How to Research a Company for a Job Interview
7 Ways to Find Out What You Need to Know Before the Big Day
You may have heard the advice that it’s important to have some questions for the hiring manager when you’re interviewing for a job. While it’s true that interviewers will expect you to be curious and interested in their organization, and to show that by asking questions, it’s also true that you should come to the interview with a good baseline of knowledge about the company.
Hopefully, you’ll learn a lot about the company during the interview—like whether the organization and the company culture are a good fit for you, for example. But during the interview is not the time to learn basic information about the company. You should know all that before you set foot in corporate HQ.
Tips for Researching Companies Before the Interview
The good news is that it’s easier than ever before to learn about an employer before the job interview. Take some time, in advance, to learn as much as you can online. Then, tap into your real-world network to see who you know who can help give you an interview edge over the other candidates. Do your research, and you’ll make a much better impression on the hiring manager.

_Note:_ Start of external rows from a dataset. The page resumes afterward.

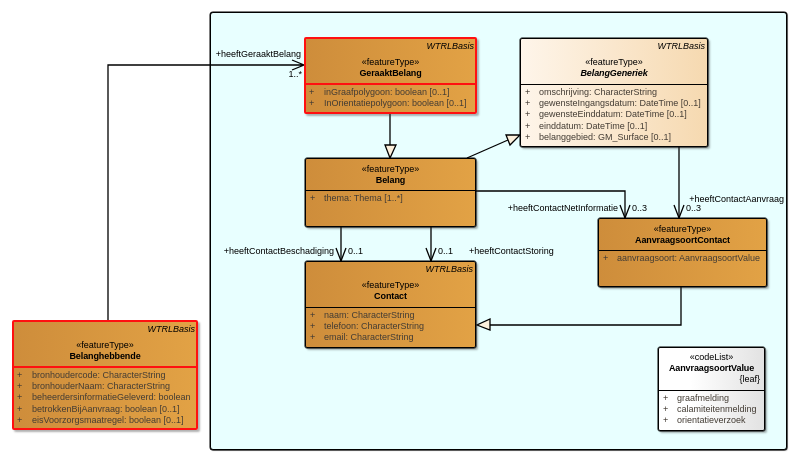
<!DOCTYPE html>
<html lang="nl">
<head>
<meta charset="utf-8">
<title>Klassendiagram Belang</title>
<style>
:root {
  --paper: #ffffff;
  --panel: #e8ffff;
  --ink: #000000;
  --attribute: #433c34;
  --accent: #ff1010;
  --amber-dark: #ce8d3b;
  --amber-light: #e2a245;
  --cream-light: #fef5ea;
  --cream-dark: #f6d9b0;
  --arrowhead: #fdf0dc;
  --grey: #e2e2e2;
  --shadow: rgba(60, 60, 60, .4);
}
* { box-sizing: border-box; margin: 0; padding: 0; }
html, body { width: 800px; height: 463px; overflow: hidden; background: var(--paper); }
.diagram {
  position: relative;
  width: 800px;
  height: 463px;
  overflow: hidden;
  color: var(--ink);
  font: 9px/11px "Liberation Sans", Arial, sans-serif;
}
.package-panel {
  position: absolute;
  left: 210px; top: 12px;
  width: 577px; height: 438px;
  background: var(--panel);
  border: 1px solid var(--ink);
  border-radius: 3px;
  box-shadow: 0 0 0 .5px var(--ink), 1px 1px 1px var(--shadow);
}
.connectors { position: absolute; left: 0; top: 0; }
.connectors path { fill: none; stroke: var(--ink); stroke-width: 1.3; }
.connectors .hollow { fill: var(--arrowhead); }

.class-box {
  --line: var(--ink);
  --stroke: 1px;
  position: absolute;
  display: flex;
  flex-direction: column;
  background: linear-gradient(90deg, var(--amber-dark), var(--amber-light));
  border: var(--stroke) solid var(--line);
  border-radius: 2px;
  box-shadow: 0 0 0 .5px var(--line), 2px 2px 2px var(--shadow);
}
.class-box.highlighted { --line: var(--accent); --stroke: 2px; box-shadow: 2px 2px 2px var(--shadow); }
.class-box.abstract { background: linear-gradient(90deg, var(--cream-light), var(--cream-dark)); }
.class-box.code-list { background: linear-gradient(90deg, var(--paper) 30%, var(--grey)); }
.class-box header {
  flex: none;
  height: 46px;
  padding-top: 2px;
  text-align: center;
  border-bottom: var(--stroke) solid var(--line);
}
.class-box.compact header { height: 32px; padding-top: 5px; }
.class-box.code-list header { height: 43px; padding-top: 4px; }
.package { margin-bottom: 5px; padding-right: 2px; font-style: italic; text-align: right; }
.highlighted .package { padding-right: 1px; }
.class-box h2 { font-size: 9px; line-height: 11px; letter-spacing: -.1px; }
.abstract h2 { font-style: italic; }
.tag { padding-right: 4px; text-align: right; }
.class-box ul {
  padding: 2px 0 0 4px;
  list-style: none;
  color: var(--attribute);
  line-height: 11.2px;
  white-space: nowrap;
}
.class-box li { display: flex; }
.class-box li::before { content: "+"; flex: none; width: 14px; }
.class-box.highlighted ul { padding-left: 3px; }
.class-box.highlighted li::before { width: 15px; }

.belanghebbende { left: 12px; top: 320px; width: 186px; height: 110px; }
.geraakt-belang { left: 304px; top: 37px; width: 173px; height: 77px; }
.belang-generiek { left: 520px; top: 38px; width: 188px; height: 109px; }
.belang { left: 305px; top: 158px; width: 171px; height: 69px; }
.contact { left: 305px; top: 261px; width: 171px; height: 87px; }
.aanvraagsoort-contact { left: 598px; top: 218px; width: 169px; height: 69px; }
.aanvraagsoort-value { left: 658px; top: 347px; width: 107px; height: 84px; }

.role { position: absolute; white-space: nowrap; }
</style>
</head>
<body>
<main class="diagram">
  <div class="package-panel"></div>

  <svg class="connectors" width="800" height="463" viewBox="0 0 800 463" aria-hidden="true">
    <defs>
      <path id="arrow-down" d="M-5 -13 L0 0 L5 -13"/>
    </defs>
    <path d="M108 321 V65 H304 M292 60 L304 65 L292 70"/>
    <path d="M390 114 V145"/>
    <path class="hollow" d="M385 145 H396 L390 158 Z"/>
    <path d="M467 158 L508 140"/>
    <path class="hollow" d="M506 135 L520 135 L510 145 Z"/>
    <path d="M476 191 H625 V218"/>
    <path d="M679 147 V218"/>
    <path d="M341 227 V261"/>
    <path d="M431 227 V261"/>
    <path d="M681 287 V325 H490"/>
    <path class="hollow" d="M490 319 V330 L477 325 Z"/>
    <use href="#arrow-down" x="625" y="218"/>
    <use href="#arrow-down" x="679" y="218"/>
    <use href="#arrow-down" x="341" y="261"/>
    <use href="#arrow-down" x="431" y="261"/>
  </svg>

  <section class="class-box highlighted belanghebbende">
    <header>
      <p class="package">WTRLBasis</p>
      <p>«featureType»</p>
      <h2>Belanghebbende</h2>
    </header>
    <ul>
      <li>bronhoudercode: CharacterString</li>
      <li>bronhouderNaam: CharacterString</li>
      <li>beheerdersinformatieGeleverd: boolean</li>
      <li>betrokkenBijAanvraag: boolean [0..1]</li>
      <li>eisVoorzorgsmaatregel: boolean [0..1]</li>
    </ul>
  </section>

  <section class="class-box highlighted geraakt-belang">
    <header>
      <p class="package">WTRLBasis</p>
      <p>«featureType»</p>
      <h2>GeraaktBelang</h2>
    </header>
    <ul>
      <li>inGraafpolygoon: boolean [0..1]</li>
      <li>InOrientatiepolygoon: boolean [0..1]</li>
    </ul>
  </section>

  <section class="class-box abstract belang-generiek">
    <header>
      <p class="package">WTRLBasis</p>
      <p>«featureType»</p>
      <h2>BelangGeneriek</h2>
    </header>
    <ul>
      <li>omschrijving: CharacterString</li>
      <li>gewensteIngangsdatum: DateTime [0..1]</li>
      <li>gewensteEinddatum: DateTime [0..1]</li>
      <li>einddatum: DateTime [0..1]</li>
      <li>belanggebied: GM_Surface [0..1]</li>
    </ul>
  </section>

  <section class="class-box compact belang">
    <header>
      <p>«featureType»</p>
      <h2>Belang</h2>
    </header>
    <ul>
      <li>thema: Thema [1..*]</li>
    </ul>
  </section>

  <section class="class-box contact">
    <header>
      <p class="package">WTRLBasis</p>
      <p>«featureType»</p>
      <h2>Contact</h2>
    </header>
    <ul>
      <li>naam: CharacterString</li>
      <li>telefoon: CharacterString</li>
      <li>email: CharacterString</li>
    </ul>
  </section>

  <section class="class-box compact aanvraagsoort-contact">
    <header>
      <p>«featureType»</p>
      <h2>AanvraagsoortContact</h2>
    </header>
    <ul>
      <li>aanvraagsoort: AanvraagsoortValue</li>
    </ul>
  </section>

  <section class="class-box code-list aanvraagsoort-value">
    <header>
      <p>«codeList»</p>
      <h2>AanvraagsoortValue</h2>
      <p class="tag">{leaf}</p>
    </header>
    <ul>
      <li>graafmelding</li>
      <li>calamiteitenmelding</li>
      <li>orientatieverzoek</li>
    </ul>
  </section>

  <span class="role" style="right: 499px; top: 49px">+heeftGeraaktBelang</span>
  <span class="role" style="right: 498px; top: 69px">1..*</span>
  <span class="role" style="right: 466px; top: 246px">+heeftContactBeschadiging</span>
  <span class="role" style="left: 348px; top: 246px">0..1</span>
  <span class="role" style="left: 438px; top: 246px">0..1</span>
  <span class="role" style="left: 469px; top: 246px">+heeftContactStoring</span>
  <span class="role" style="right: 182px; top: 203px">+heeftContactNetInformatie</span>
  <span class="role" style="left: 632px; top: 203px">0..3</span>
  <span class="role" style="left: 686px; top: 203px">0..3</span>
  <span class="role" style="right: 16px; top: 194px">+heeftContactAanvraag</span>
</main>
</body>
</html>
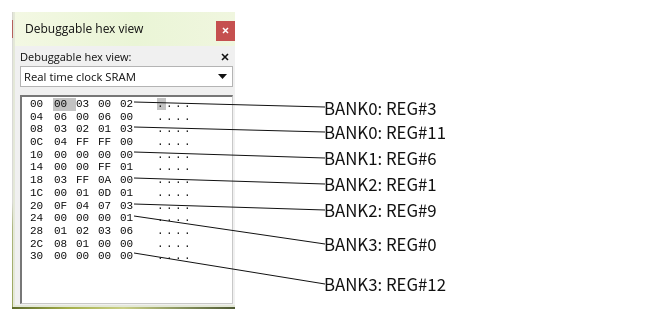
<!DOCTYPE html>
<html lang="en">
<head>
<meta charset="utf-8">
<title>Debuggable hex view</title>
<style>
:root {
  --ink: #111;
  --panel: #f0f0f0;
  --title-from: #f3f8e3;
  --title-to: #eaf5d6;
  --close: #c5504f;
  --select: #c3c3c3;
  --edge: #777;
  --ui: "Open Sans", "Noto Sans", sans-serif;
  --hex: "Liberation Mono", "Noto Sans Mono", monospace;
  --label: "Noto Sans CJK JP", "Noto Sans", sans-serif;
}
* { box-sizing: border-box; margin: 0; padding: 0; }
html, body { overflow: hidden; }
body { width: 646px; height: 321px; background: #fff; color: var(--ink); }
.canvas { position: relative; width: 646px; height: 321px; overflow: hidden; }

.window {
  position: absolute; left: 12px; top: 12px; width: 223px; height: 297px;
  padding: 0 0 4px 3px;
  background: linear-gradient(90deg, #5d6a2c, #a3ae4a 25%, #c9cf86 50%, #8a9560 75%, #4f5a35) bottom / 100% 2px no-repeat,
    linear-gradient(#d8d8d0 0 8px, #b5605c 8px 26px, #d9d9d6 26px 190px, #aeb781 215px, #98a45a) left / 1px 100% no-repeat,
    #e4e8d8;
}
.frame { display: flex; flex-direction: column; height: 293px; background: var(--panel); }
.titlebar {
  display: flex; justify-content: space-between; align-items: center;
  height: 34px; padding-left: 10px; flex: none;
  background: linear-gradient(90deg, var(--title-from), var(--title-to) 55%, #f0f6df);
  font: 12px/34px var(--ui);
}
.close { width: 19px; height: 20px; margin-top: 3px; background: var(--close); display: grid; place-items: center; }
.caption {
  display: flex; justify-content: space-between; align-items: center;
  height: 20px; padding: 1px 6px 0 5px; flex: none; font: 11px/19px var(--ui);
}
.select {
  display: flex; justify-content: space-between; align-items: center;
  height: 21px; margin: 0 2px 0 5px; padding: 0 5px 0 3px; flex: none;
  background: #fff; border: 1px solid #b4b4b4; font: 11.3px/19px var(--ui);
}
.dump {
  height: 209px; margin: 8px 2px 0 5px; padding: 1px 0 0 8px;
  background: #fff; border: 1px solid #c8c8c8;
  border-top: 2px solid var(--edge); border-left: 2px solid var(--edge);
  font: 11px/12.7px var(--hex);
}
.row { display: grid; grid-template-columns: 24px repeat(4, 22px) 15px 36px; height: 12.7px; white-space: pre; }
.row .ascii { grid-column: 7; letter-spacing: 2.4px; }
.selected { background: var(--select); margin-left: -1px; padding-left: 1px; }
.ascii-selected { background: var(--select); }

.leaders { position: absolute; left: 0; top: 0; stroke: var(--ink); stroke-width: 1; }
.register {
  position: absolute; left: 324px; height: 24px;
  font: 16.8px/24px var(--label); white-space: nowrap;
}
</style>
</head>
<body>
<main class="canvas">
  <section class="window">
    <div class="frame">
      <header class="titlebar">
        <span>Debuggable hex view</span>
        <span class="close"><svg width="7" height="7" viewBox="0 0 7 7" stroke="#fff" stroke-width="1.5" aria-label="Close"><path d="M1 1 6 6M6 1 1 6"/></svg></span>
      </header>
      <div class="caption">
        <span>Debuggable hex view:</span>
        <svg width="8" height="8" viewBox="0 0 8 8" stroke="#111" stroke-width="1.6" aria-label="Close panel"><path d="M1 1 7 7M7 1 1 7"/></svg>
      </div>
      <div class="select">
        <span>Real time clock SRAM</span>
        <svg width="9" height="5" viewBox="0 0 9 5" aria-hidden="true"><polygon points="0,0 9,0 4.5,5" fill="#111"/></svg>
      </div>
      <div class="dump">
        <div class="row"><span>00</span><span class="selected">00</span><span>03</span><span>00</span><span>02</span><span class="ascii"><span class="ascii-selected">.</span>...</span></div>
        <div class="row"><span>04</span><span>06</span><span>00</span><span>06</span><span>00</span><span class="ascii">....</span></div>
        <div class="row"><span>08</span><span>03</span><span>02</span><span>01</span><span>03</span><span class="ascii">....</span></div>
        <div class="row"><span>0C</span><span>04</span><span>FF</span><span>FF</span><span>00</span><span class="ascii">....</span></div>
        <div class="row"><span>10</span><span>00</span><span>00</span><span>00</span><span>00</span><span class="ascii">....</span></div>
        <div class="row"><span>14</span><span>00</span><span>00</span><span>FF</span><span>01</span><span class="ascii">....</span></div>
        <div class="row"><span>18</span><span>03</span><span>FF</span><span>0A</span><span>00</span><span class="ascii">....</span></div>
        <div class="row"><span>1C</span><span>00</span><span>01</span><span>0D</span><span>01</span><span class="ascii">....</span></div>
        <div class="row"><span>20</span><span>0F</span><span>04</span><span>07</span><span>03</span><span class="ascii">....</span></div>
        <div class="row"><span>24</span><span>00</span><span>00</span><span>00</span><span>01</span><span class="ascii">....</span></div>
        <div class="row"><span>28</span><span>01</span><span>02</span><span>03</span><span>06</span><span class="ascii">....</span></div>
        <div class="row"><span>2C</span><span>08</span><span>01</span><span>00</span><span>00</span><span class="ascii">....</span></div>
        <div class="row"><span>30</span><span>00</span><span>00</span><span>00</span><span>00</span><span class="ascii">....</span></div>
      </div>
    </div>
  </section>

  <svg class="leaders" width="646" height="321" viewBox="0 0 646 321" aria-hidden="true">
    <line x1="134" y1="102" x2="325" y2="107"/>
    <line x1="134" y1="127" x2="325" y2="132"/>
    <line x1="134" y1="152" x2="325" y2="158"/>
    <line x1="134" y1="178" x2="325" y2="184"/>
    <line x1="134" y1="204" x2="325" y2="210"/>
    <line x1="134" y1="216" x2="325" y2="244"/>
    <line x1="134" y1="253" x2="325" y2="284"/>
  </svg>

  <p class="register" style="top:96px">BANK0: REG#3</p>
  <p class="register" style="top:120px">BANK0: REG#11</p>
  <p class="register" style="top:146px">BANK1: REG#6</p>
  <p class="register" style="top:172px">BANK2: REG#1</p>
  <p class="register" style="top:198px">BANK2: REG#9</p>
  <p class="register" style="top:232px">BANK3: REG#0</p>
  <p class="register" style="top:272px">BANK3: REG#12</p>
</main>
</body>
</html>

1. Visit the Company Website
Start by visiting the company website. There, you can review the organization's mission statement and history, products and services, and management, as well as information about the company culture. The information is usually available in the "About Us" section of the site. If there's a Press section of the website, read through the featured links there.
Pay attention to themes that come up repeatedly on the site. As much as any stated corporate values, the words companies choose to describe themselves are telling. Do you want to work at a place where people are “driven to excellence,” or does that make you feel tired? Do you like the idea of working with people who consider their coworkers family, or do you need more distance between your job and your personal life? Of course, organizations use hyperbole when talking about themselves...but it’s often pretty telling hyperbole.
2. Browse Social Media
Next, check the company's social media accounts. Visit their Facebook, Google+, Instagram, and Twitter pages. This will give you a good sense of how the company wants its consumers to see it. Like or follow the company to get updates. You'll find information you may not have found otherwise.
You may also uncover some red flags. If the organization doesn’t have a professionally managed social media presence, for example, or if it’s updated sporadically and inconsistently, they might not be totally in control of their public image.
3. Use LinkedIn
LinkedIn company profiles are a good way to find, at a glance, more information on a company you're interested in. You'll be able see your connections at the company, new hires, promotions, jobs posted, related companies, and company statistics. If you have connections at the company, consider reaching out to them. Not only can they put in a good word for you, but they may also share their perspective on the company and give you tips that will help you ace the interview.
As well, take a look at your interviewer's LinkedIn profile to get insight into their job and their background. Look for any common links between you. Do you know the same people? Did you go to the same school? Are you part of the same groups, online or off? Those common links could help you establish rapport during the interview process.
4. Get an Interview Edge
You can find out what candidates for the positions you are interviewing for were asked and get advice on how tough the interview was. Use reviews to help get a sense of company culture. That said, take them with a grain of salt—employees are often most likely to leave reviews when they are unhappy. As you read reviews, look for repeated themes. The more mentions a given subject gets (whether it's praise for flexible hours or frustration with senior management) the more likely it is to be accurate.
5. Use Google and Google News
Search both Google and Google News for the company name. This can be invaluable. You may find out that the company is expanding into Asia, for instance, or received a round of start-up funding. Or, you may find out that a recent product underperformed or had to be recalled. This knowledge can help shape your responses to interview questions.
6. Tap Your Connections
Do you know someone who works at the company? Ask them if they can help.
7. Get to Know the Industry and Competitors
As well as researching the company, it makes sense to review the overall industry. If you're interviewing for a job at a mortgage company, for instance, it's helpful to be informed about current home ownership trends. Get to know the company's biggest competitors and identify their successes and flaws, too. Insight into the company's industry and rivals is bound to impress interviewers.
How to Use This Research During Interviews
During a job interview, interviewers ask questions to get to know candidates. But their main goal is to determine if a candidate will be a good fit for the position and company.
Your company research will make your responses to questions compelling and show that you'll be helpful to their goals and bottom line.
Plus, your knowledge will help you give a specific answer if you're asked why you'd like to work for the company. You can share details about things you find admirable about the company, its mission, or its culture.